I am often asked why, “Why do you do it.”
That is a harder question.
I do it in order to deepen my relationships with trees, all trees, to honor and develop what I know is a cognitive resonance; I do it as a ritual of gratitude. Sometimes the kibble is a token of apology for the times I come into the woods angry or otherwise spewing toxic energy. No matter how I enter the woods, the pines and hemlocks, beech, maple, and oak continue to take energy from the sun and convert it to oxygen, so I and the rest of us can continue to breathe. I can only hope my own toxicity does not overwhelm.
I have been reading (for the third time) The Hidden Life of Trees: What They Feel, How They Communicate ~ Discoveries from a Secret World by Peter Wohlleben. It’s the quintessential book for people like me who love trees. Such a gift, that the science current science corroborates what many of us have known for lifetimes. I tell people that I could not have written The God Presumption without this book.
At the end of our trail, three times a day and near the edge of Tannery Pond, the dogs and I stop to look around. Three times a day, we pass underneath an old oak, who has lost her crown and more. The main trunk is riddled with the work of our pileated woodpeckers. What remains is a stout branch (maybe 14 inches in diameter) which emerges from this amputated tree whose destiny ultimately will be compost. The branch itself hangs low over the trail.
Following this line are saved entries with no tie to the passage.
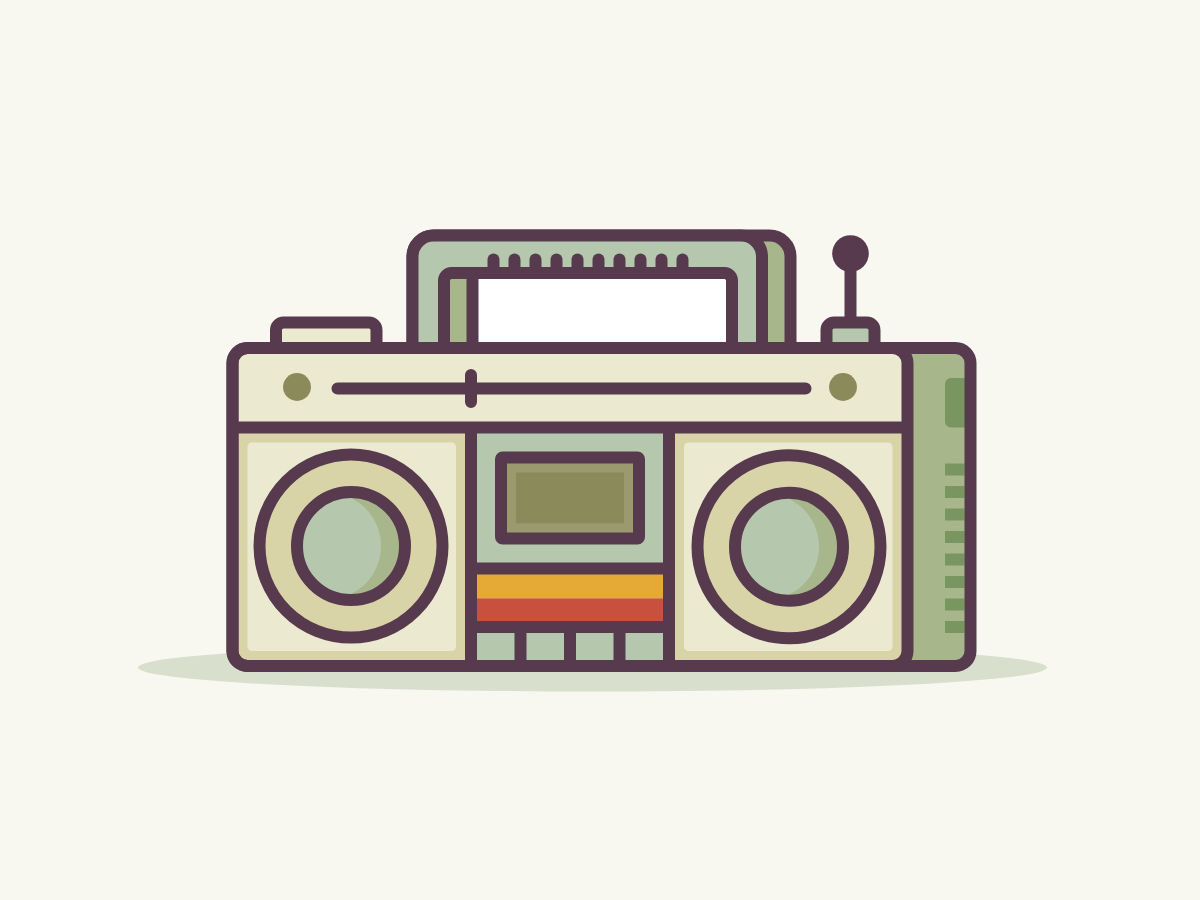
<!DOCTYPE html>
<html lang="en">
<head>
<meta charset="utf-8">
<title>Retro boombox</title>
<style>
:root {
  --paper: #f9f8f0;
  --shadow: #d8dfcd;
  --ink: #573a4e;
  --cream: #ebe9cf;
  --sand: #d9d4a8;
  --mint: #b5c8ad;
  --sage: #a8b68b;
  --leaf: #799660;
  --olive: #8b8a5b;
  --olive-light: #9a9a6e;
  --amber: #e5a935;
  --red: #c9503f;
  --white: #ffffff;
}
html, body { margin: 0; height: 100%; overflow: hidden; background: var(--paper); }
.canvas { display: block; width: 1200px; height: 900px; background: var(--paper); }
.outline { stroke: var(--ink); stroke-width: 8; stroke-linejoin: round; }
.line { fill: none; }
.round { stroke-linecap: round; }
.ground { fill: var(--shadow); }
.ink { fill: var(--ink); }
.cream { fill: var(--cream); }
.sand { fill: var(--sand); }
.mint { fill: var(--mint); }
.sage { fill: var(--sage); }
.leaf { fill: var(--leaf); }
.olive { fill: var(--olive); }
.olive-light { fill: var(--olive-light); }
.amber { fill: var(--amber); }
.red { fill: var(--red); }
.white { fill: var(--white); }
</style>
</head>
<body>
<svg class="canvas" viewBox="0 0 800 600" role="img" aria-label="Retro boombox with cassette deck, two speakers, carrying handle and antenna">
  <defs>
    <clipPath id="cone-clip"><circle r="34"/></clipPath>
    <g id="speaker">
      <circle class="outline sand" r="61"/>
      <circle class="sage" r="36"/>
      <circle class="mint" cx="-15.6" r="35.6" clip-path="url(#cone-clip)"/>
      <circle class="outline line" r="36"/>
    </g>
    <path id="grip-rib" class="outline line round" d="M0 173V180"/>
    <rect id="vent" class="leaf" x="630" width="13" height="8"/>
  </defs>

  <ellipse class="ground" cx="395" cy="445" rx="303" ry="16"/>

  <g id="handle">
    <path class="outline sage" d="M275 234V171a14 14 0 0 1 14-14H513a14 14 0 0 1 14 14V234Z"/>
    <path class="outline mint" d="M275 234V171a14 14 0 0 1 14-14H494a14 14 0 0 1 14 14V234Z"/>
    <g id="grip">
      <use href="#grip-rib" x="329"/>
      <use href="#grip-rib" x="343"/>
      <use href="#grip-rib" x="357"/>
      <use href="#grip-rib" x="371"/>
      <use href="#grip-rib" x="385"/>
      <use href="#grip-rib" x="399"/>
      <use href="#grip-rib" x="413"/>
      <use href="#grip-rib" x="427"/>
      <use href="#grip-rib" x="441"/>
      <use href="#grip-rib" x="455"/>
    </g>
    <path class="white" d="M296 234V182H488V234Z"/>
    <rect class="sage" x="298" y="184" width="17" height="48"/>
    <path class="outline line" d="M315 182V234"/>
    <path class="outline line" d="M296 234V187a5 5 0 0 1 5-5H483a5 5 0 0 1 5 5V234"/>
  </g>

  <path id="power-button" class="outline cream" d="M184 234V220a5 5 0 0 1 5-5H246a5 5 0 0 1 5 5V234Z"/>

  <g id="antenna">
    <path class="outline line" d="M567 172V215"/>
    <circle class="ink" cx="567" cy="169" r="12.2"/>
    <path class="outline mint" d="M551 234V220a5 5 0 0 1 5-5H578a5 5 0 0 1 5 5V234Z"/>
  </g>

  <g id="body">
    <rect class="sage" x="155" y="232" width="492" height="212" rx="10"/>
    <g id="side">
      <path class="leaf" d="M645 252H634a4 4 0 0 0-4 4V281a4 4 0 0 0 4 4H645Z"/>
      <use href="#vent" y="309"/>
      <use href="#vent" y="324"/>
      <use href="#vent" y="339"/>
      <use href="#vent" y="354"/>
      <use href="#vent" y="369"/>
      <use href="#vent" y="384"/>
      <use href="#vent" y="399"/>
      <use href="#vent" y="414"/>
    </g>
    <rect class="cream" x="155" y="232" width="450" height="212" rx="10"/>

    <g id="speaker-panels">
      <path class="sand" d="M157 287H312V442H165a8 8 0 0 1-8-8Z"/>
      <rect class="cream" x="165" y="295" width="139" height="139" rx="3"/>
      <path class="sand" d="M448 287H603V434a8 8 0 0 1-8 8H448Z"/>
      <rect class="cream" x="456" y="295" width="139" height="139" rx="3"/>
    </g>

    <g id="deck">
      <rect class="mint" x="314" y="285" width="132" height="157"/>
      <rect class="outline olive-light" x="334" y="305" width="92" height="54" rx="1"/>
      <rect class="olive" x="344" y="315" width="72" height="34"/>
      <rect class="amber" x="314" y="380" width="132" height="19"/>
      <rect class="red" x="314" y="399" width="132" height="18"/>
      <path class="outline line" d="M314 379H446M314 418H446M347 418V444M380 418V444M413 418V444"/>
    </g>

    <path class="outline line" d="M155 285H605M314 285V444M446 285V444"/>
    <rect class="outline line" x="155" y="232" width="450" height="212" rx="10"/>
    <rect class="outline line" x="155" y="232" width="492" height="212" rx="10"/>
  </g>

  <g id="tuner">
    <circle class="olive" cx="198" cy="258" r="9.3"/>
    <circle class="olive" cx="562" cy="258" r="9.3"/>
    <path class="outline line round" d="M225 259H537M314 250V268"/>
  </g>

  <use href="#speaker" x="234" y="364"/>
  <use href="#speaker" x="526" y="364.5"/>
</svg>
</body>
</html>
I looked at that branch for several years before I came to wonder about the likelihood of crashing on me or our dogs. They call them “widow makers” here. My husband Jim and his friend Tom walked down to the pond to see how they might bring that branch down, without, of course, bringing danger to themselves. We thought that in the spring, we would have to contract with an arborist.
On this day ~ it is a beautiful, sunny, warm(ish) winter day, the dogs and I are enjoying our noon walk, taking our time. We are walking the ridge, the snow of which – in the spring – will empty into two vernal pools, one on either side. I stop to feed kibble to the triumvirate of pine at the ridge’s peak, and we hear what sounds like an explosion. The ground seems to vibrate under our feet; the dogs and I are alarmed, but we don’t know which way to turn. For lack of a better idea, we continue along our ritual route. As we near the pond, I see that the oak branch has been severed from the main trunk, collapsing to the ground and bring neighboring trees to the ground.
The branch did not come down on us. I felt the safety of the woods that day; I felt the protection of the forest.
Reading too much into it?
I carry a different kind of knowing.
I am in a reciprocal relationship with the trees of the woods where we walk, the three dogs and I, grateful and a bit astonished by our knowing. I begin to understand at a deeper level what it means to awaken, what it means to be an integral part of the earth community.